(1976-07-20) 20 July 1976 (age 43)
Newarthill, Scotland
ResidenceBrighton, Sussex, England
Alma materLancaster University
OccupationJournalist, writer

Damian Leighton Barr FRSA (born 20 July 1976) is a British writer, columnist, and playwright.[1] He is a Fellow of the Royal Society of Arts and host of the Literary Salon at Shoreditch House, which also encompasses the Reading Weekend. In 2014, he presented several editions of the BBC Radio 4 cultural programme Front Row. His most famous piece of work is his 2013 memoir Maggie & Me, centered around British Prime Minister Margaret Thatcher's 1984 assassination attempt by the IRA.

Early life[edit]

Barr was born in 1976 in Newarthill, Scotland. He attended Lancaster University.


Barr's first book was published in 2006 by Hodder & Stoughton. Get It Together: How To Survive Your Quarterlife Crisis was the first book concerned with the quarter-life crisis to be published in the UK. It was inspired by a column Barr wrote for The Times in 2001–03 about graduate work and life.[2] Barr's second book is Maggie & Me, a memoir of growing up in small-town Scotland during the Thatcher years. Bloomsbury acquired the book at auction in July 2010 and it was published in the UK in April 2013.[3] Barr received a 2018 University of Otago Scottish Writers Fellowship, which is based at the Pah Homestead in Auckland, New Zealand. He is currently completing a novel set in South Africa.[4] You Will be Safe Here was released internationally on 4 April 2019.

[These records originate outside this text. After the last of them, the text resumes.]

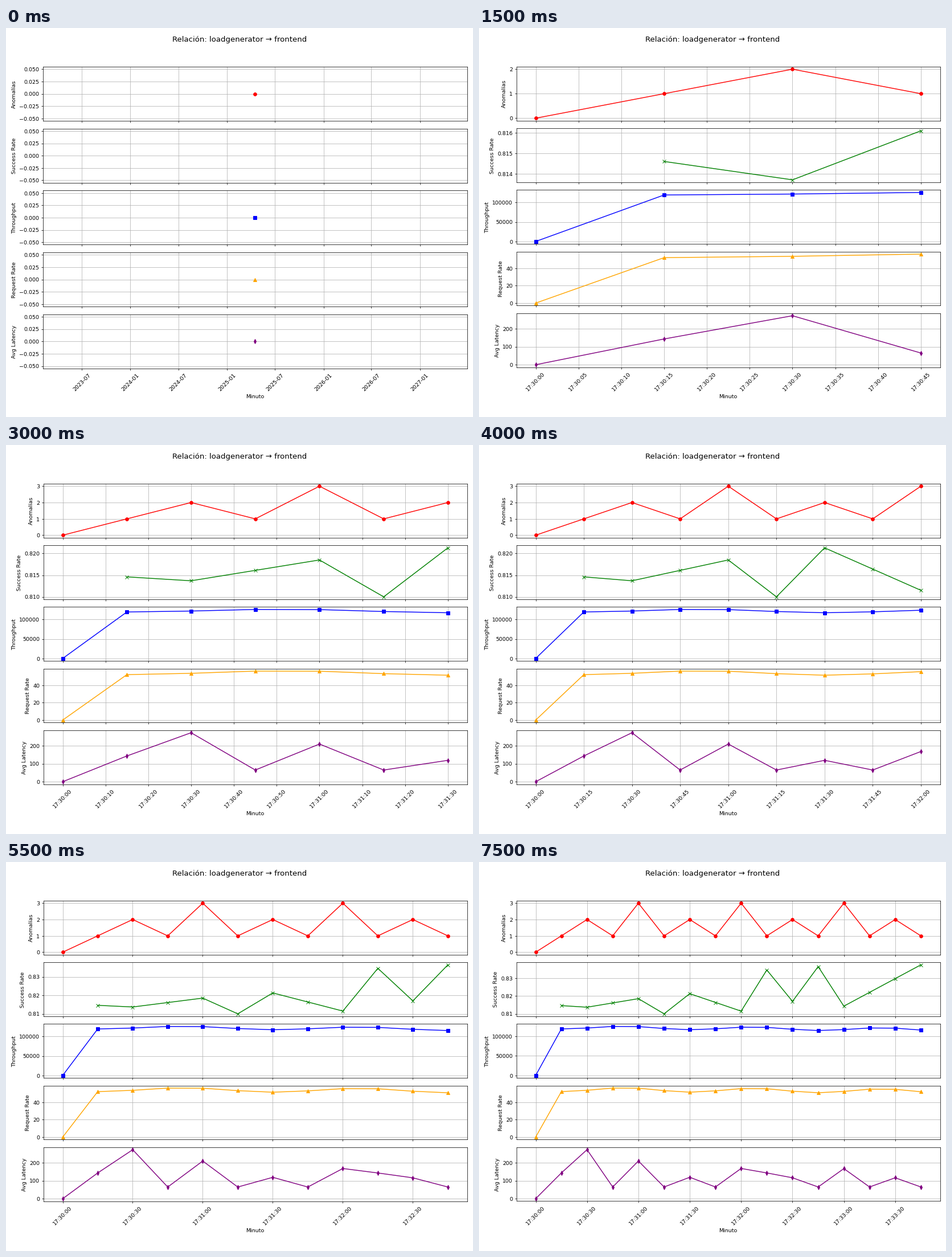
Animation of 820 by 683 pixels, one loop 8 s. Source, as a matplotlib script:

```python
import numpy as np
import matplotlib.pyplot as plt
from matplotlib.animation import FuncAnimation

STEPS = 16
INTERVAL = 500

n = np.arange(STEPS)
running = n > 0
times = np.datetime64("2025-04-16T17:30:00") + n * np.timedelta64(15, "s")

# Anomalies cycle 1, 2, 1, 3 once traffic starts
anomalies = running * np.where(n % 2, 1, np.where(n % 4, 2, 3))

# Traffic swings with a period of five samples and slowly declines
swing = np.cos(2 * np.pi * (n - 3.5) / 5)
throughput = running * (123500 - 400 * n + 4000 * swing)
requests = running * (54.8 - 0.13 * n + 2.4 * swing)

# Latency follows the anomalies, with a start-up spike and a periodic bump
spike = 156 * (anomalies - 1) * np.exp(2.0 - n)
latency = running * (14 + 51 * anomalies + spike + 78 * (n % 8 == 1))

# Success rate: straight runs between its turning points
turns = [1, 2, 4, 5, 6, 8, 9, 10, 11, 12, 15]
rates = [.8146, .8137, .8185, .81, .8213, .8115, .8346, .817, .8365, .8143, .8375]
success = np.interp(n, turns, rates, left=np.nan)

SERIES = [
    ("Anomalías", "red", "o", anomalies),
    ("Success Rate", "green", "x", success),
    ("Throughput", "blue", "s", throughput),
    ("Request Rate", "orange", "^", requests),
    ("Avg Latency", "purple", "d", latency),
]

fig, axes = plt.subplots(len(SERIES), 1, figsize=(12, 10), dpi=820 / 12, sharex=True)
fig.suptitle("Relación: loadgenerator → frontend", fontsize=14)

lines = []
for ax, (label, color, marker, values) in zip(axes, SERIES):
    line, = ax.plot(times, values, color=color, marker=marker)
    lines.append(line)
    ax.set_ylabel(label)
    ax.grid(True)
axes[-1].set_xlabel("Minuto")
axes[-1].tick_params(axis="x", rotation=45)


def update(step):
    count = step + 1
    for ax, line, (*_, values) in zip(axes, lines, SERIES):
        line.set_data(times[:count], values[:count])
        ax.relim()
        ax.set_ylim(0, 1, auto=True)  # forget old limits when there is no data
    for ax in axes:
        ax.autoscale_view()
    fig.tight_layout(rect=[0, 0.031, 1, 0.949])
    return lines


anim = FuncAnimation(fig, update, frames=STEPS, interval=INTERVAL,
                     repeat=True, repeat_delay=0, blit=False)
plt.show()
```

Personal life[edit]

Barr is openly gay.[5][6] He lives in Brighton, Sussex,[7] with his husband, ceramics artist Mike Moran, and a small flock of chickens.[8]

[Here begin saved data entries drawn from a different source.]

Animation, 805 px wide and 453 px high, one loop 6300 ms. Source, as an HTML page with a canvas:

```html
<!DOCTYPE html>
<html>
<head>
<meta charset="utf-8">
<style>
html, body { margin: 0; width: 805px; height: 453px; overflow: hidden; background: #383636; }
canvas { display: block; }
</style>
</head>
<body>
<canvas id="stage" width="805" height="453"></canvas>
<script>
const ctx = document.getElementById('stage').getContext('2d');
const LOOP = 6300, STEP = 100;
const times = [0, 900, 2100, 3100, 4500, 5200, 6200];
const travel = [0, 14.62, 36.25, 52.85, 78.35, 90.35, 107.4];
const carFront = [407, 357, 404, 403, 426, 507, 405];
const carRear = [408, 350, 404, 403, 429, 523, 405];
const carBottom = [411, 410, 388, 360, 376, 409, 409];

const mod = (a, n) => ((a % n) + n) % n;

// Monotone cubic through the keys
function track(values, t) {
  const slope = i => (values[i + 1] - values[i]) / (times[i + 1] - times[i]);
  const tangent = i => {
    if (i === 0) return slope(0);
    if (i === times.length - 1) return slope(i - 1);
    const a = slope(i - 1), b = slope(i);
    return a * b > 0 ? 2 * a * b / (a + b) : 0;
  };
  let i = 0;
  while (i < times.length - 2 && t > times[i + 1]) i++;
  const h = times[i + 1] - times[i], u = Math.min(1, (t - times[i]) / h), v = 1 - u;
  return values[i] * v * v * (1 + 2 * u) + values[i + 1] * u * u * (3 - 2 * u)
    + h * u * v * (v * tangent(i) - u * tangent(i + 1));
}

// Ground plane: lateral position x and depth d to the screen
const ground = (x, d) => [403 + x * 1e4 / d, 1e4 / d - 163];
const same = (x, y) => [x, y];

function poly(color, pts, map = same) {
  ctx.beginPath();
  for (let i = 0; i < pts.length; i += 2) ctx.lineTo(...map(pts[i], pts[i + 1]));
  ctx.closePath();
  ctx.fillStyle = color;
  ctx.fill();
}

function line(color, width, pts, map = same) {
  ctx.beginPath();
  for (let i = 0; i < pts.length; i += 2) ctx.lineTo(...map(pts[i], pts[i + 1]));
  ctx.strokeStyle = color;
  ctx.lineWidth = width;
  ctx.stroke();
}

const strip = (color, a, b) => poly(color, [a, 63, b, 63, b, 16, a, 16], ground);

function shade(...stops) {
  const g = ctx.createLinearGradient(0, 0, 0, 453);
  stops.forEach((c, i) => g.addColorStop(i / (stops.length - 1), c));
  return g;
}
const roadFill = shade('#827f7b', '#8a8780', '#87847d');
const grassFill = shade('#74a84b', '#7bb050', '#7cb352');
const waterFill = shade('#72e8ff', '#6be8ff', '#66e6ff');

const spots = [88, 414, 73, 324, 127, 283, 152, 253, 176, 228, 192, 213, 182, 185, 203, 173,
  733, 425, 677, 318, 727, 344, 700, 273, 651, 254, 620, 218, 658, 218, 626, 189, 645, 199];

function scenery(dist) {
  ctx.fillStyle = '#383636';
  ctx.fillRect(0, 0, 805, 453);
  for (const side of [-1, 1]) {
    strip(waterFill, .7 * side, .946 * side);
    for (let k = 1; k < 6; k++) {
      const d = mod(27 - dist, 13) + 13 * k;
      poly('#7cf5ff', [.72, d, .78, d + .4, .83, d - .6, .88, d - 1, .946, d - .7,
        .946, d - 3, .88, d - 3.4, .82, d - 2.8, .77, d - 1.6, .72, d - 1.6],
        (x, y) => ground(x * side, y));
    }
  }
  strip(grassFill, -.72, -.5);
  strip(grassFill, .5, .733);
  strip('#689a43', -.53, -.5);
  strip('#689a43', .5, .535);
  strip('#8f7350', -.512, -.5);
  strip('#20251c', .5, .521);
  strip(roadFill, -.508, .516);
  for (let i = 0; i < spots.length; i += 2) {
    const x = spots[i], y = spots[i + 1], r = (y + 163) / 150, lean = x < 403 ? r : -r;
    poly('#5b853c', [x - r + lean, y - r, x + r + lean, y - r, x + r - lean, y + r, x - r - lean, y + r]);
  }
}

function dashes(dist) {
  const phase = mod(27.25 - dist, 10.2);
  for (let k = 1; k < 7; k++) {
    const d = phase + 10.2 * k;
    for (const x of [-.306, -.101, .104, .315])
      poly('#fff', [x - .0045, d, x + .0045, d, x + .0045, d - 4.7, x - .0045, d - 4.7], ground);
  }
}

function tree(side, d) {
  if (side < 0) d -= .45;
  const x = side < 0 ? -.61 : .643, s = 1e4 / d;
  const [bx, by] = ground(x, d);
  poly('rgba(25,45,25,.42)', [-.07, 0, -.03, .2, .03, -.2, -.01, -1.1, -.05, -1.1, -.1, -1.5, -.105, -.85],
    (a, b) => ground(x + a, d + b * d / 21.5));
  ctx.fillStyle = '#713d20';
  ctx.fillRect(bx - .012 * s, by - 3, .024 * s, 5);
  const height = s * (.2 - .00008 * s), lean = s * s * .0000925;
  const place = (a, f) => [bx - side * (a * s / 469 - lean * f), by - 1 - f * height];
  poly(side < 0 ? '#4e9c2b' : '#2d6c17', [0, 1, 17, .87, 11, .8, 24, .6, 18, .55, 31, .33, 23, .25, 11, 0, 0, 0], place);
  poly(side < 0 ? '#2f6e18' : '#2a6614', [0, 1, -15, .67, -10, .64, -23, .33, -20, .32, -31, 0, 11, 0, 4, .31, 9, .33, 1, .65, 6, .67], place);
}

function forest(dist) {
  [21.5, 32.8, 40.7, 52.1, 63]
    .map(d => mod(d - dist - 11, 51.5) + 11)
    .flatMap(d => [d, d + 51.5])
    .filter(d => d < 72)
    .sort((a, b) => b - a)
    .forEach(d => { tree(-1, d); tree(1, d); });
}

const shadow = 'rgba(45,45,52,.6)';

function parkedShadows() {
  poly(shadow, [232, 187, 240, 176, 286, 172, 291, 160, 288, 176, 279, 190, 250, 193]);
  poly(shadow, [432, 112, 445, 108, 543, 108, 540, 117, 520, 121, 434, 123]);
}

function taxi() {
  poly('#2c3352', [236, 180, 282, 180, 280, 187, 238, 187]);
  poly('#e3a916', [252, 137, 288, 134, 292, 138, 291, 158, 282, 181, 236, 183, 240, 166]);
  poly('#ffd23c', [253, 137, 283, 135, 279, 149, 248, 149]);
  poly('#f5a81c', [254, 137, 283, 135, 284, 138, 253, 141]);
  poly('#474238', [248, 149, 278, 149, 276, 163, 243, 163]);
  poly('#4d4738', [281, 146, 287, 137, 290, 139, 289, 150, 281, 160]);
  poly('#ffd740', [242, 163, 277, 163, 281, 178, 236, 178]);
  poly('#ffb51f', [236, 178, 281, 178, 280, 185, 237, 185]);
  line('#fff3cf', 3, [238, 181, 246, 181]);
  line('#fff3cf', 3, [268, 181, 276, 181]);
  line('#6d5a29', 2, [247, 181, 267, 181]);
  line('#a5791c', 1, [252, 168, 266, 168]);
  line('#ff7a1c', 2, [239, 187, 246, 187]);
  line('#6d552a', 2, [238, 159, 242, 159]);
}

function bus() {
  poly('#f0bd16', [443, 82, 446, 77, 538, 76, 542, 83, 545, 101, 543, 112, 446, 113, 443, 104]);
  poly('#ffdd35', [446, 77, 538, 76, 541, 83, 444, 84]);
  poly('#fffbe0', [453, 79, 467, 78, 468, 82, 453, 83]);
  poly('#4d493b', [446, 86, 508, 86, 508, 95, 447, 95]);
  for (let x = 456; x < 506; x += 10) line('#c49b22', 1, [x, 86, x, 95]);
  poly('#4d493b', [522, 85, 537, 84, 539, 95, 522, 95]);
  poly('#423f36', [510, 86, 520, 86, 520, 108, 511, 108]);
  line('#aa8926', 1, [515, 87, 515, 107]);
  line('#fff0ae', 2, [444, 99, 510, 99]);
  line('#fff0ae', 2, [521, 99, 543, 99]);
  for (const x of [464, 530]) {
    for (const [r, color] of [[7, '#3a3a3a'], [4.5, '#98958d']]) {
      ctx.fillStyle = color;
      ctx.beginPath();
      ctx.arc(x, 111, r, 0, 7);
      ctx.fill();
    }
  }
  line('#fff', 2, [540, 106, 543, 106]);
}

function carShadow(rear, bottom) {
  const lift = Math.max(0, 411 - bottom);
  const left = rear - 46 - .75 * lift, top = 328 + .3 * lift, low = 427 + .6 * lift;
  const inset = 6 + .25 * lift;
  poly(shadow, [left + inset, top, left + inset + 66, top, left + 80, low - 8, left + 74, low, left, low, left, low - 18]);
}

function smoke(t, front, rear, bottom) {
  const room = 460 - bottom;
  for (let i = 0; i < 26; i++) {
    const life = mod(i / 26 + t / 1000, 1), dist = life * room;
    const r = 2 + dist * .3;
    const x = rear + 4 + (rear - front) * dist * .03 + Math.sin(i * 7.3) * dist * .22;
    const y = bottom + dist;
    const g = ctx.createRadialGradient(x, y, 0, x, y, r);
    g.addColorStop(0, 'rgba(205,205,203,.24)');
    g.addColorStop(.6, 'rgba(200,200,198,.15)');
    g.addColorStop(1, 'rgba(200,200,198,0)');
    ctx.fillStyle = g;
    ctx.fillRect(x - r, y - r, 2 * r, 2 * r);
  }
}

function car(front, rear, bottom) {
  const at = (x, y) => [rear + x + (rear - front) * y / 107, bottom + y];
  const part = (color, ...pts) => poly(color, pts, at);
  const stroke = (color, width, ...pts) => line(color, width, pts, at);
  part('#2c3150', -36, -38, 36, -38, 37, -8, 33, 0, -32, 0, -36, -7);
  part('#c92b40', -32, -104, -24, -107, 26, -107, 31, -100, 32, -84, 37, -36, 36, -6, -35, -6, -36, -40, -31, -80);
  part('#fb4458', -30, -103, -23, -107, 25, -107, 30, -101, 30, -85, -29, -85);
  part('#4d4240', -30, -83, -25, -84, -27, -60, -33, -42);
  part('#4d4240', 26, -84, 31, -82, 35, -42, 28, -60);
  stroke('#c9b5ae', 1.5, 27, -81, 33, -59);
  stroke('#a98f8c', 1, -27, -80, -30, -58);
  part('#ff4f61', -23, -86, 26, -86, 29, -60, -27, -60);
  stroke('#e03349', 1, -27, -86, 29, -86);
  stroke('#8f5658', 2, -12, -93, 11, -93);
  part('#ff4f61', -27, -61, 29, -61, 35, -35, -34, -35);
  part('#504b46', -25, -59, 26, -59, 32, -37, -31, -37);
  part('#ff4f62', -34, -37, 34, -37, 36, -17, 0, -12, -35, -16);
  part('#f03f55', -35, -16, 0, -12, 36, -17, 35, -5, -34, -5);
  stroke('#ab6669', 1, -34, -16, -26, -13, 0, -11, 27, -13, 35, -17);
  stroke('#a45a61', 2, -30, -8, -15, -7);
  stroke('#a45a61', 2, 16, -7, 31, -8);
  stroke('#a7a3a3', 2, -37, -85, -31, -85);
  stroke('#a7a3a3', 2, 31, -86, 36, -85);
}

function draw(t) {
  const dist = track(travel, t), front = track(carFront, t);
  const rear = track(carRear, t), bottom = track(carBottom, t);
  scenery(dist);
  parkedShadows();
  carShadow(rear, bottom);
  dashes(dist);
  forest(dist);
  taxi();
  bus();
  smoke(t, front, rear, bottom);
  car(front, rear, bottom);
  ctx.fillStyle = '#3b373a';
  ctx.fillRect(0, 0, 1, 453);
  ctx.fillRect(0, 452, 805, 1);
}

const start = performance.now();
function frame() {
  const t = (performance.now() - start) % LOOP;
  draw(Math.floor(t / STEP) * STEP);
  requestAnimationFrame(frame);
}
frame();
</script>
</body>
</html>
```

  1. ^ Barr, Damian (31 May 2014). "Damian Barr: on going home, when you never felt welcome there". The Guardian. ISSN 0261-3077. Retrieved 5 February 2019.
  2. ^ Get it Together: A Guide to Surviving Your Quarterlife Crisis. Amazon.co.uk: Damian Barr: Books
  3. ^ "Solzhenitsyn stories head rights deals". The Bookseller. 20 July 2010. Retrieved 4 June 2013.
  4. ^ "Barr drawn to Scottish feel of city". The Otago Daily Times. 22 March 2018. Retrieved 31 March 2018.
  5. ^ "Maggie & Me". Radio Times.
  6. ^ Lesley McDowell, "Damian Barr is in two minds about memories of Margaret Thatcher", Herald Scotland, 10 August 2013.
  7. ^ Meakin, Nione (6 April 2011). "A brand new chapter". The Argus. Retrieved 31 August 2013.
  8. ^ "Interview with an influencer: Damian Barr, writer and salonnière". Hue & Cry. March 2016. Retrieved 31 March 2019.